§ **EXERCISE**: Give the data again exactly as written, without any of its pictures.

+===+

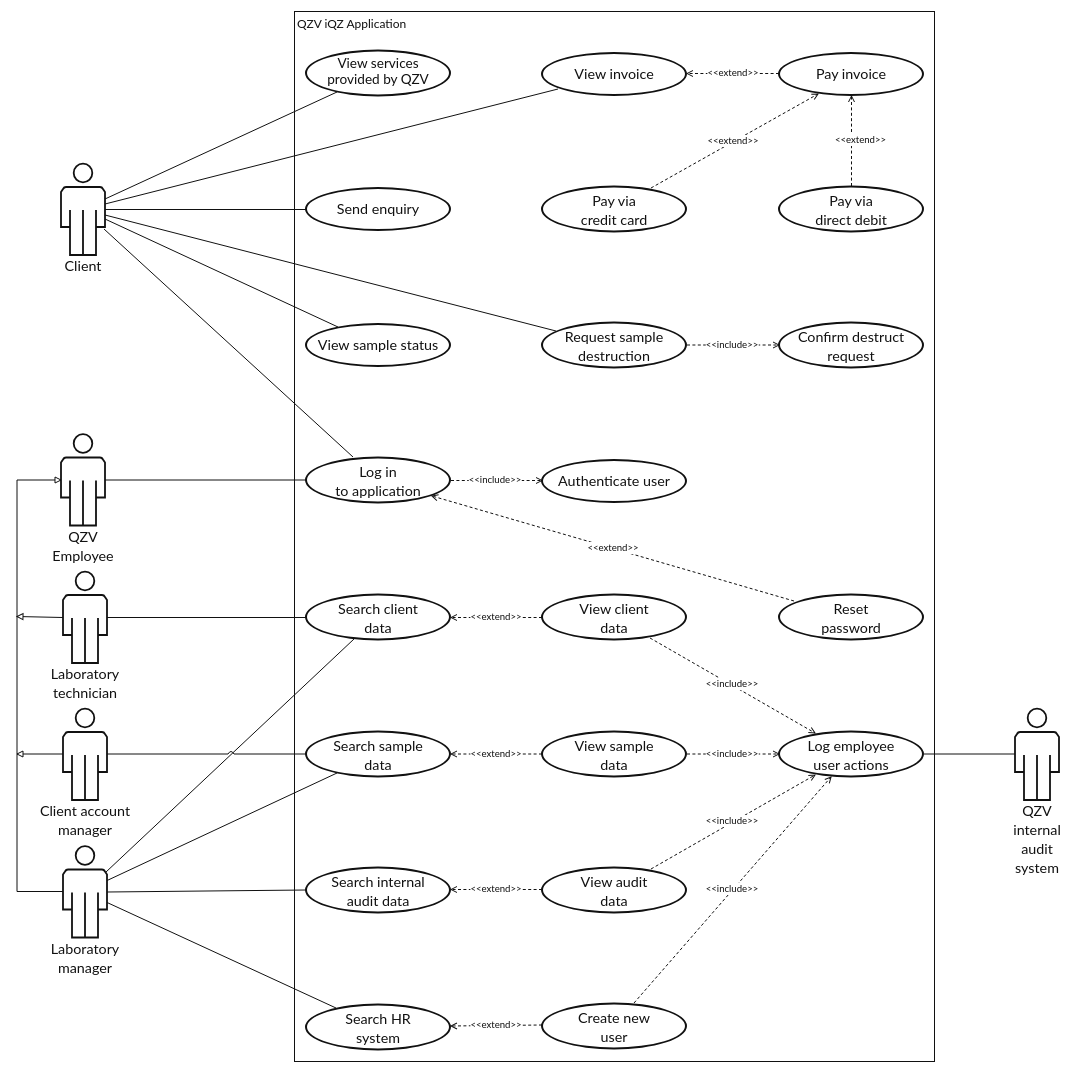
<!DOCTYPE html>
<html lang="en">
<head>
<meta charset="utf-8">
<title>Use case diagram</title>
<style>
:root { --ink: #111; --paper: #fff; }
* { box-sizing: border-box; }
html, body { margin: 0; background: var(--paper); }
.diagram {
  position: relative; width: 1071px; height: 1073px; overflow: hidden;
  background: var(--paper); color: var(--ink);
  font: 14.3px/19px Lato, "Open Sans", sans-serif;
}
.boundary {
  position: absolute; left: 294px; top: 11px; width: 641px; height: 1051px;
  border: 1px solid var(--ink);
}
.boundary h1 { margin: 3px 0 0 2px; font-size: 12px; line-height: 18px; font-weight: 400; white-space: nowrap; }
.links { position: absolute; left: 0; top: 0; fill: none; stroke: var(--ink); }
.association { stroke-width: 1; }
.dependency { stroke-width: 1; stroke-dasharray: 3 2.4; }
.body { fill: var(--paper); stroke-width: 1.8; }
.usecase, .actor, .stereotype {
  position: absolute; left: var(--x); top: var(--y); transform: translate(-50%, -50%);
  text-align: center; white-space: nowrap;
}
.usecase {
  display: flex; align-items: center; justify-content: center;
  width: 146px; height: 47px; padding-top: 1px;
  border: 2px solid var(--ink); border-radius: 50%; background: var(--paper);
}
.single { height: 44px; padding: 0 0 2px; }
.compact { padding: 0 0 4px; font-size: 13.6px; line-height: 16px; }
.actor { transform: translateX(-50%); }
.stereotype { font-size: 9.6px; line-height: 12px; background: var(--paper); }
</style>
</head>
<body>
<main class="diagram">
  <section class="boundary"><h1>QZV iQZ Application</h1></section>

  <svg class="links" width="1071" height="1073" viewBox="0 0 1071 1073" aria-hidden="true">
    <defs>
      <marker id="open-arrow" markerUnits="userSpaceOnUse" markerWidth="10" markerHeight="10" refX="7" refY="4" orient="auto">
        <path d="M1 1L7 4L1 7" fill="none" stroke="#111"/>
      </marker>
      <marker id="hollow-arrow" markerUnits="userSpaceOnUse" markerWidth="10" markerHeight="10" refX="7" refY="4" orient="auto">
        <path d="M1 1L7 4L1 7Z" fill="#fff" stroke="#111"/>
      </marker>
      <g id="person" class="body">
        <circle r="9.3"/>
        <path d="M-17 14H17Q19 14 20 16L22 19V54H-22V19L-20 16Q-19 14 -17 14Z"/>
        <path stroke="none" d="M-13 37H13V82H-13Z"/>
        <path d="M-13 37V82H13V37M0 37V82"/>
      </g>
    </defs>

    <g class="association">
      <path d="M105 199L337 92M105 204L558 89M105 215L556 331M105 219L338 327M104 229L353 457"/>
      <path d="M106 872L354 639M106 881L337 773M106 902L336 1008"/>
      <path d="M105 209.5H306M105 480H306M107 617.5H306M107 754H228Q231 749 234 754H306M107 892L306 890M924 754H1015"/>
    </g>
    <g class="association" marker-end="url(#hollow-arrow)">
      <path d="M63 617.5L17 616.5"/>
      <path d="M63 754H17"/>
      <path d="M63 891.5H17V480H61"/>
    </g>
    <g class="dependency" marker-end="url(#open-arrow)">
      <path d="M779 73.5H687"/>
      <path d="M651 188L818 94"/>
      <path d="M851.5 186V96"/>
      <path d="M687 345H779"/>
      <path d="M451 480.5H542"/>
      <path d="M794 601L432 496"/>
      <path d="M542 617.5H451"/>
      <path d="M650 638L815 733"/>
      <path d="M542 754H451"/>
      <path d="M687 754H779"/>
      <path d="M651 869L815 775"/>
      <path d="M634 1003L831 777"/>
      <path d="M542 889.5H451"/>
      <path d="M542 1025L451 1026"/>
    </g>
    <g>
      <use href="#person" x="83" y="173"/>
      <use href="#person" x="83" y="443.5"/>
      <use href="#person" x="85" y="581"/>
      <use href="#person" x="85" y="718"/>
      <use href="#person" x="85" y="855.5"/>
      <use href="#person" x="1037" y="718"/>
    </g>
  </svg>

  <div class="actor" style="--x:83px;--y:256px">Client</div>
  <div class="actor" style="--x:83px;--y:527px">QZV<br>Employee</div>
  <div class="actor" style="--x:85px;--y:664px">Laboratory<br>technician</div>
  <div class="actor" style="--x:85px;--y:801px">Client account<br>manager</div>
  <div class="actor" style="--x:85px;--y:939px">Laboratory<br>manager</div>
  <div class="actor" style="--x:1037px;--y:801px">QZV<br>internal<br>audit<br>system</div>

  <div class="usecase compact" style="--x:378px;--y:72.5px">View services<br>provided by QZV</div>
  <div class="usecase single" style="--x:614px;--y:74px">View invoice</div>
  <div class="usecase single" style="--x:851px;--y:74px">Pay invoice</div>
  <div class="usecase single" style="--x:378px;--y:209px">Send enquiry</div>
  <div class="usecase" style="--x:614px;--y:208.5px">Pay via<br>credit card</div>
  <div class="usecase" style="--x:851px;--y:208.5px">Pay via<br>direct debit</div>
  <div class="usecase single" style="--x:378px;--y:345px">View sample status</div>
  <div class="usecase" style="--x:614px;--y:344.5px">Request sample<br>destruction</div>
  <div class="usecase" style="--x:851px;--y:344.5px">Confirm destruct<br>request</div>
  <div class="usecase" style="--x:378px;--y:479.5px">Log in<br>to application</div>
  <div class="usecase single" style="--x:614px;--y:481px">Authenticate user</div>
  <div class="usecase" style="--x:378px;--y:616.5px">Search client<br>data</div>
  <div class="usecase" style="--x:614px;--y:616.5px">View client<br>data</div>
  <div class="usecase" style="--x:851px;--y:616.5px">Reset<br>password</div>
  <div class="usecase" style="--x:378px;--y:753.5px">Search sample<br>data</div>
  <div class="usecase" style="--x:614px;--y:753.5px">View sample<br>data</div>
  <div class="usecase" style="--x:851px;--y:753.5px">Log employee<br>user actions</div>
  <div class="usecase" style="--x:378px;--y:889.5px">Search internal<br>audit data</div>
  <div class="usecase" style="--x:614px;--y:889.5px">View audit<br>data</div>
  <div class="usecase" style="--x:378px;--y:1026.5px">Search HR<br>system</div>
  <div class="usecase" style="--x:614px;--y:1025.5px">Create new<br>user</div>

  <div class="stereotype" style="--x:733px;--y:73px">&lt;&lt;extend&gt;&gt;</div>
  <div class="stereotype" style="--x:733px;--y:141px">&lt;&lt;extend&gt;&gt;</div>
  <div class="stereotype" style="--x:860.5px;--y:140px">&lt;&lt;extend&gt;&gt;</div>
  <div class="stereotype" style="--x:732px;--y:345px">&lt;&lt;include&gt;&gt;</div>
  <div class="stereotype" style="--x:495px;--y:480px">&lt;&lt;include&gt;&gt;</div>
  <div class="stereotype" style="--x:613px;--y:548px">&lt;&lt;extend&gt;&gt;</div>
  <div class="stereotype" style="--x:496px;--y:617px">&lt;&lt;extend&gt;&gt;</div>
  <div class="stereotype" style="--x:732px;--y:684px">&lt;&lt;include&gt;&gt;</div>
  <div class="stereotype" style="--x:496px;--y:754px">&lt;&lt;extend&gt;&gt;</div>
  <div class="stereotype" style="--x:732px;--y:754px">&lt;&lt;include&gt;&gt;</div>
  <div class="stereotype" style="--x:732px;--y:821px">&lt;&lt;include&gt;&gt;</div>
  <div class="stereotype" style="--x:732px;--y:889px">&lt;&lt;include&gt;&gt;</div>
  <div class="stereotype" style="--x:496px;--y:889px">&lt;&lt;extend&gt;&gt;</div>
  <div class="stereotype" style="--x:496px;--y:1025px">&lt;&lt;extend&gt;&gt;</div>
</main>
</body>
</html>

+===+

§ **FINAL ANSWER**:
<!DOCTYPE html>
<html lang="en">
<head>
<meta charset="utf-8">
<title>Use case diagram</title>
<style>
:root { --ink: #111; --paper: #fff; }
* { box-sizing: border-box; }
html, body { margin: 0; background: var(--paper); }
.diagram {
  position: relative; width: 1071px; height: 1073px; overflow: hidden;
  background: var(--paper); color: var(--ink);
  font: 14.3px/19px Lato, "Open Sans", sans-serif;
}
.boundary {
  position: absolute; left: 294px; top: 11px; width: 641px; height: 1051px;
  border: 1px solid var(--ink);
}
.boundary h1 { margin: 3px 0 0 2px; font-size: 12px; line-height: 18px; font-weight: 400; white-space: nowrap; }
.links { position: absolute; left: 0; top: 0; fill: none; stroke: var(--ink); }
.association { stroke-width: 1; }
.dependency { stroke-width: 1; stroke-dasharray: 3 2.4; }
.body { fill: var(--paper); stroke-width: 1.8; }
.usecase, .actor, .stereotype {
  position: absolute; left: var(--x); top: var(--y); transform: translate(-50%, -50%);
  text-align: center; white-space: nowrap;
}
.usecase {
  display: flex; align-items: center; justify-content: center;
  width: 146px; height: 47px; padding-top: 1px;
  border: 2px solid var(--ink); border-radius: 50%; background: var(--paper);
}
.single { height: 44px; padding: 0 0 2px; }
.compact { padding: 0 0 4px; font-size: 13.6px; line-height: 16px; }
.actor { transform: translateX(-50%); }
.stereotype { font-size: 9.6px; line-height: 12px; background: var(--paper); }
</style>
</head>
<body>
<main class="diagram">
  <section class="boundary"><h1>QZV iQZ Application</h1></section>

  <svg class="links" width="1071" height="1073" viewBox="0 0 1071 1073" aria-hidden="true">
    <defs>
      <marker id="open-arrow" markerUnits="userSpaceOnUse" markerWidth="10" markerHeight="10" refX="7" refY="4" orient="auto">
        <path d="M1 1L7 4L1 7" fill="none" stroke="#111"/>
      </marker>
      <marker id="hollow-arrow" markerUnits="userSpaceOnUse" markerWidth="10" markerHeight="10" refX="7" refY="4" orient="auto">
        <path d="M1 1L7 4L1 7Z" fill="#fff" stroke="#111"/>
      </marker>
      <g id="person" class="body">
        <circle r="9.3"/>
        <path d="M-17 14H17Q19 14 20 16L22 19V54H-22V19L-20 16Q-19 14 -17 14Z"/>
        <path stroke="none" d="M-13 37H13V82H-13Z"/>
        <path d="M-13 37V82H13V37M0 37V82"/>
      </g>
    </defs>

    <g class="association">
      <path d="M105 199L337 92M105 204L558 89M105 215L556 331M105 219L338 327M104 229L353 457"/>
      <path d="M106 872L354 639M106 881L337 773M106 902L336 1008"/>
      <path d="M105 209.5H306M105 480H306M107 617.5H306M107 754H228Q231 749 234 754H306M107 892L306 890M924 754H1015"/>
    </g>
    <g class="association" marker-end="url(#hollow-arrow)">
      <path d="M63 617.5L17 616.5"/>
      <path d="M63 754H17"/>
      <path d="M63 891.5H17V480H61"/>
    </g>
    <g class="dependency" marker-end="url(#open-arrow)">
      <path d="M779 73.5H687"/>
      <path d="M651 188L818 94"/>
      <path d="M851.5 186V96"/>
      <path d="M687 345H779"/>
      <path d="M451 480.5H542"/>
      <path d="M794 601L432 496"/>
      <path d="M542 617.5H451"/>
      <path d="M650 638L815 733"/>
      <path d="M542 754H451"/>
      <path d="M687 754H779"/>
      <path d="M651 869L815 775"/>
      <path d="M634 1003L831 777"/>
      <path d="M542 889.5H451"/>
      <path d="M542 1025L451 1026"/>
    </g>
    <g>
      <use href="#person" x="83" y="173"/>
      <use href="#person" x="83" y="443.5"/>
      <use href="#person" x="85" y="581"/>
      <use href="#person" x="85" y="718"/>
      <use href="#person" x="85" y="855.5"/>
      <use href="#person" x="1037" y="718"/>
    </g>
  </svg>

  <div class="actor" style="--x:83px;--y:256px">Client</div>
  <div class="actor" style="--x:83px;--y:527px">QZV<br>Employee</div>
  <div class="actor" style="--x:85px;--y:664px">Laboratory<br>technician</div>
  <div class="actor" style="--x:85px;--y:801px">Client account<br>manager</div>
  <div class="actor" style="--x:85px;--y:939px">Laboratory<br>manager</div>
  <div class="actor" style="--x:1037px;--y:801px">QZV<br>internal<br>audit<br>system</div>

  <div class="usecase compact" style="--x:378px;--y:72.5px">View services<br>provided by QZV</div>
  <div class="usecase single" style="--x:614px;--y:74px">View invoice</div>
  <div class="usecase single" style="--x:851px;--y:74px">Pay invoice</div>
  <div class="usecase single" style="--x:378px;--y:209px">Send enquiry</div>
  <div class="usecase" style="--x:614px;--y:208.5px">Pay via<br>credit card</div>
  <div class="usecase" style="--x:851px;--y:208.5px">Pay via<br>direct debit</div>
  <div class="usecase single" style="--x:378px;--y:345px">View sample status</div>
  <div class="usecase" style="--x:614px;--y:344.5px">Request sample<br>destruction</div>
  <div class="usecase" style="--x:851px;--y:344.5px">Confirm destruct<br>request</div>
  <div class="usecase" style="--x:378px;--y:479.5px">Log in<br>to application</div>
  <div class="usecase single" style="--x:614px;--y:481px">Authenticate user</div>
  <div class="usecase" style="--x:378px;--y:616.5px">Search client<br>data</div>
  <div class="usecase" style="--x:614px;--y:616.5px">View client<br>data</div>
  <div class="usecase" style="--x:851px;--y:616.5px">Reset<br>password</div>
  <div class="usecase" style="--x:378px;--y:753.5px">Search sample<br>data</div>
  <div class="usecase" style="--x:614px;--y:753.5px">View sample<br>data</div>
  <div class="usecase" style="--x:851px;--y:753.5px">Log employee<br>user actions</div>
  <div class="usecase" style="--x:378px;--y:889.5px">Search internal<br>audit data</div>
  <div class="usecase" style="--x:614px;--y:889.5px">View audit<br>data</div>
  <div class="usecase" style="--x:378px;--y:1026.5px">Search HR<br>system</div>
  <div class="usecase" style="--x:614px;--y:1025.5px">Create new<br>user</div>

  <div class="stereotype" style="--x:733px;--y:73px">&lt;&lt;extend&gt;&gt;</div>
  <div class="stereotype" style="--x:733px;--y:141px">&lt;&lt;extend&gt;&gt;</div>
  <div class="stereotype" style="--x:860.5px;--y:140px">&lt;&lt;extend&gt;&gt;</div>
  <div class="stereotype" style="--x:732px;--y:345px">&lt;&lt;include&gt;&gt;</div>
  <div class="stereotype" style="--x:495px;--y:480px">&lt;&lt;include&gt;&gt;</div>
  <div class="stereotype" style="--x:613px;--y:548px">&lt;&lt;extend&gt;&gt;</div>
  <div class="stereotype" style="--x:496px;--y:617px">&lt;&lt;extend&gt;&gt;</div>
  <div class="stereotype" style="--x:732px;--y:684px">&lt;&lt;include&gt;&gt;</div>
  <div class="stereotype" style="--x:496px;--y:754px">&lt;&lt;extend&gt;&gt;</div>
  <div class="stereotype" style="--x:732px;--y:754px">&lt;&lt;include&gt;&gt;</div>
  <div class="stereotype" style="--x:732px;--y:821px">&lt;&lt;include&gt;&gt;</div>
  <div class="stereotype" style="--x:732px;--y:889px">&lt;&lt;include&gt;&gt;</div>
  <div class="stereotype" style="--x:496px;--y:889px">&lt;&lt;extend&gt;&gt;</div>
  <div class="stereotype" style="--x:496px;--y:1025px">&lt;&lt;extend&gt;&gt;</div>
</main>
</body>
</html>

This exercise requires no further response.